* _ABOUT THIS TASK_
Pull every line containing "fill" from the data.

━━ DATA FOR PROCESSING

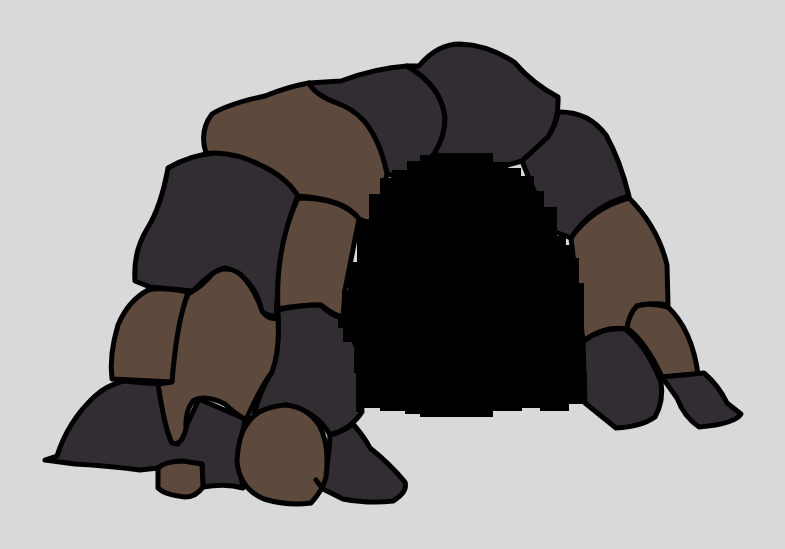
<!DOCTYPE html>
<html lang="en">
<head>
<meta charset="utf-8">
<title>Stone cave</title>
<style>
:root {
  --ground: #d9d9d9;
  --slate: #322d33;
  --earth: #5d4a3d;
  --ink: #000;
}
html, body { margin: 0; background: var(--ground); overflow: hidden; }
.cave { display: block; width: 785px; height: 549px; }
.stones path { stroke: var(--ink); stroke-width: 5; stroke-linejoin: round; stroke-linecap: round; }
.slate { fill: var(--slate); }
.earth { fill: var(--earth); }
.crack { fill: none; }
.opening { fill: var(--ink); }
</style>
</head>
<body>
<svg class="cave" viewBox="0 0 785 549" role="img" aria-label="Cave entrance built of dark grey and brown stones">
  <g class="stones">
    <g id="arch-top">
      <path class="slate" d="M309 83 L341 81 Q376 68 407 66 Q442 86 445 118 Q445 137 434 154 L410 180 L387 174 Q380 140 364 121 Q352 108 334 102 Q314 94 309 83Z"/>
      <path class="slate" d="M407 66 L419 66 Q437 44 460 44 Q488 45 514 62 Q533 84 558 97 Q559 121 548 137 L522 161 L490 170 L434 154 Q445 137 445 118 Q442 86 407 66Z"/>
      <path class="slate" d="M558 112 Q588 111 606 135 Q620 160 629 196 Q592 206 571 238 L550 230 L522 161 L548 137 Q556 125 558 112Z"/>
      <path class="earth" d="M309 83 Q314 94 334 102 Q352 108 364 121 Q380 140 387 174 L375 225 L359 219 Q346 199 298 196 Q285 176 260 165 Q235 153 206 153 Q199 131 212 114 Q228 104 265 96 Q290 86 309 83Z"/>
    </g>
    <g id="arch-right">
      <path class="earth" d="M629 198 Q658 227 667 265 L668 305 Q650 302 637 306 Q629 314 627 329 Q605 325 583 341 L571 238 Q592 208 629 198Z"/>
      <path class="earth" d="M637 306 Q650 302 668 307 Q692 330 698 374 L662 377 Q646 342 627 328 Q629 314 637 306Z"/>
      <path class="slate" d="M662 377 L704 373 Q719 386 727 403 L741 414 Q735 424 699 427 Q684 417 677 398Z"/>
      <path class="slate" d="M583 342 Q600 327 625 329 Q646 345 661 382 Q664 401 655 417 Q641 427 616 428 L585 403Z"/>
    </g>
    <g id="arch-left">
      <path class="slate" d="M168 168 Q190 155 215 153 Q240 154 260 165 Q285 176 298 196 Q280 235 276 317 L262 313 Q256 278 226 268 Q215 268 193 291 L150 287 L135 281 Q133 252 147 229 Q161 207 168 168Z"/>
      <path class="earth" d="M298 198 Q342 198 359 219 L345 290 L343 317 Q335 316 321 305 Q299 305 278 309 Q275 248 298 198Z"/>
      <path class="slate" d="M278 310 Q299 305 321 305 Q331 316 343 318 L358 350 L362 412 Q351 429 330 435 Q317 411 286 405 Q268 407 254 415 Q260 390 272 372 Q280 345 278 310Z"/>
      <path class="slate" d="M45 460 L57 456 Q68 421 95 396 Q106 386 123 381 L158 384 L178 444 L199 399 L245 419 L238 458 L243 488 Q226 483 203 487 L202 464 L158 468 L140 470 Q110 466 75 464Z"/>
      <path class="earth" d="M148 290 Q162 287 188 292 Q179 320 172 382 L112 379 Q109 355 118 325 Q128 301 148 290Z"/>
      <path class="earth" d="M188 294 Q203 286 212 274 Q226 264 240 274 Q254 287 262 311 Q268 320 278 318 Q280 350 272 372 Q260 388 246 420 Q233 412 225 404 Q205 394 193 401 Q185 411 186 429 Q181 447 172 443 Q165 430 158 384 L172 382 Q177 320 188 294Z"/>
    </g>
    <g id="foot-stones">
      <path class="slate" d="M330 435 Q343 432 353 424 Q365 438 370 448 Q389 463 405 482 Q408 492 393 501 Q370 504 343 499 L321 488 Q329 465 330 435Z"/>
      <path class="earth" d="M248 423 Q258 407 286 405 Q307 407 319 425 Q330 444 326 477 Q323 490 311 503 Q287 506 264 499 Q240 489 237 462 Q238 435 248 423Z"/>
      <path class="earth" d="M158 468 Q166 461 183 461 L202 464 L203 487 Q196 497 185 497 Q165 495 158 488Z"/>
      <path class="crack" d="M316 480 L322 488"/>
    </g>
  </g>
  <path id="cave-opening" class="opening" d="M433 153H493V162H508V168H521V176H534V191H544V207H557V236H566V245H571V258H579V283H584V373H587V404H569V411H540V408H522V411H493V417H420V414H405V411H380V408H364V412H356V373H354V342H343V328H338V315H342V290H348V262H357V219H369V194H380V178H392V170H407V161H420V155H433Z"/>
</svg>
</body>
</html>
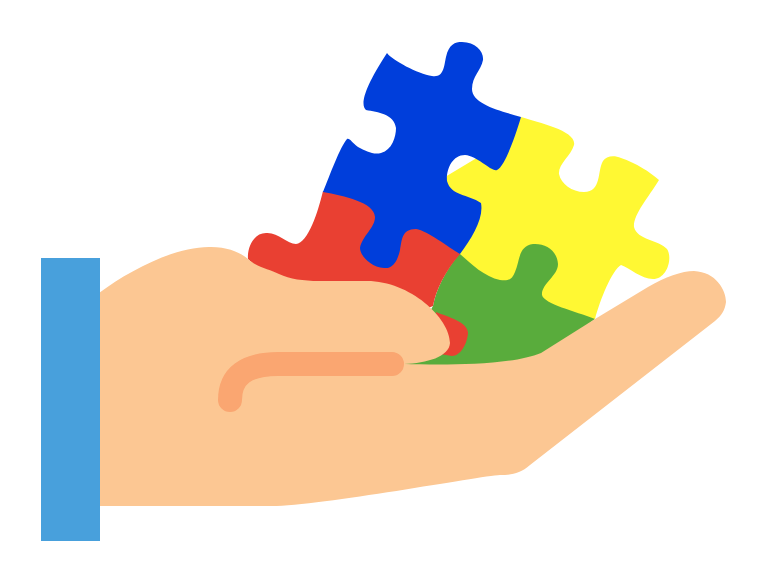
<!DOCTYPE html>
<html lang="en">
<head>
<meta charset="utf-8">
<title>Hand holding puzzle pieces</title>
<style>
:root {
  --paper: #ffffff;
  --skin: #fcc793;
  --crease: #faa671;
  --cuff: #48a0dc;
  --blue: #003edb;
  --yellow: #fff833;
  --red: #e94032;
  --green: #59ac3c;
}
html, body { margin: 0; background: var(--paper); overflow: hidden; }
svg { display: block; width: 767px; height: 583px; }
.hand { fill: var(--skin); }
.crease { fill: none; stroke: var(--crease); stroke-width: 24; stroke-linecap: round; }
.cuff { fill: var(--cuff); }
.piece-blue { fill: var(--blue); }
.piece-yellow { fill: var(--yellow); }
.piece-red { fill: var(--red); }
.piece-green { fill: var(--green); }
</style>
</head>
<body>
<svg viewBox="0 0 767 583" role="img" aria-label="Open hand holding four interlocking puzzle pieces in blue, yellow, red and green">
  <g id="puzzle">
    <path class="piece-green" d="M460 253C446 270 436 289 433 306L400 364L520 375L595 319L560 240L520 240Z"/>
    <path class="piece-red" d="M323 191C318 212 308 243 296 244C287 244 278 232 266 233C254 233 247 247 248 259L290 300L400 320L433 306C436 289 446 270 461 253L420 215L380 200Z"/>
    <path class="piece-red" d="M436 312C448 317 468 322 468 333C467 345 460 356 452 356L440 354Z"/>
    <path class="piece-yellow" d="M521 117C540 123 577 131 574 145C571 156 558 164 559 174C561 184 572 192 584 192C602 192 597 171 603 161C606 156 614 155 621 158C636 163 650 172 659 180C648 198 633 215 634 227C637 240 659 240 667 249C673 258 667 279 653 279C641 279 630 268 621 265C612 270 600 300 595 319C575 311 544 304 542 295C541 284 558 276 558 264C557 250 545 243 533 244C518 246 520 261 515 272C512 280 508 281 500 280C485 277 471 264 460 254L440 180L490 150Z"/>
    <path class="piece-blue" d="M387 53C392 60 418 74 432 76C444 78 444 66 446 57C449 44 455 42 462 42C476 42 484 52 483 60C481 71 472 76 472 89C472 104 500 111 521 117C515 137 505 166 497 170C491 172 478 156 465 155C452 155 446 170 447 181C451 196 468 194 481 203C484 218 472 238 460 254C448 247 428 231 416 229C401 229 402 241 400 250C397 263 392 269 384 268C370 267 360 255 360 248C362 236 375 228 375 217C374 202 344 196 323 192C330 175 340 147 347 139C350 138 352 143 358 147C366 151 373 155 381 153C392 150 396 137 396 128C394 114 378 112 366 110C360 105 364 88 387 53Z"/>
  </g>
  <g id="open-hand">
    <path class="hand" d="M99 293C130 270 176 246 211 247C230 247 242 254 248 259C258 268 270 269 279 274C290 279 303 281 319 281H367C410 281 450 318 450 343C449 357 427 363 404 364C440 365 510 366 541 353L595 319L648 287C665 277 682 271 694 271C716 272 726 290 726 302C725 310 722 315 715 321L530 465C520 474 510 475 500 475C480 476 320 506 272 506H99Z"/>
    <path class="crease" d="M392 364H278Q230 364 230 400"/>
    <rect class="cuff" x="41" y="258" width="59" height="283"/>
  </g>
</svg>
</body>
</html>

━━━━

* _SOLUTION TO THE EXERCISE_
.slate { fill: var(--slate); }
.earth { fill: var(--earth); }
.crack { fill: none; }
.opening { fill: var(--ink); }
.hand { fill: var(--skin); }
.crease { fill: none; stroke: var(--crease); stroke-width: 24; stroke-linecap: round; }
.cuff { fill: var(--cuff); }
.piece-blue { fill: var(--blue); }
.piece-yellow { fill: var(--yellow); }
.piece-red { fill: var(--red); }
.piece-green { fill: var(--green); }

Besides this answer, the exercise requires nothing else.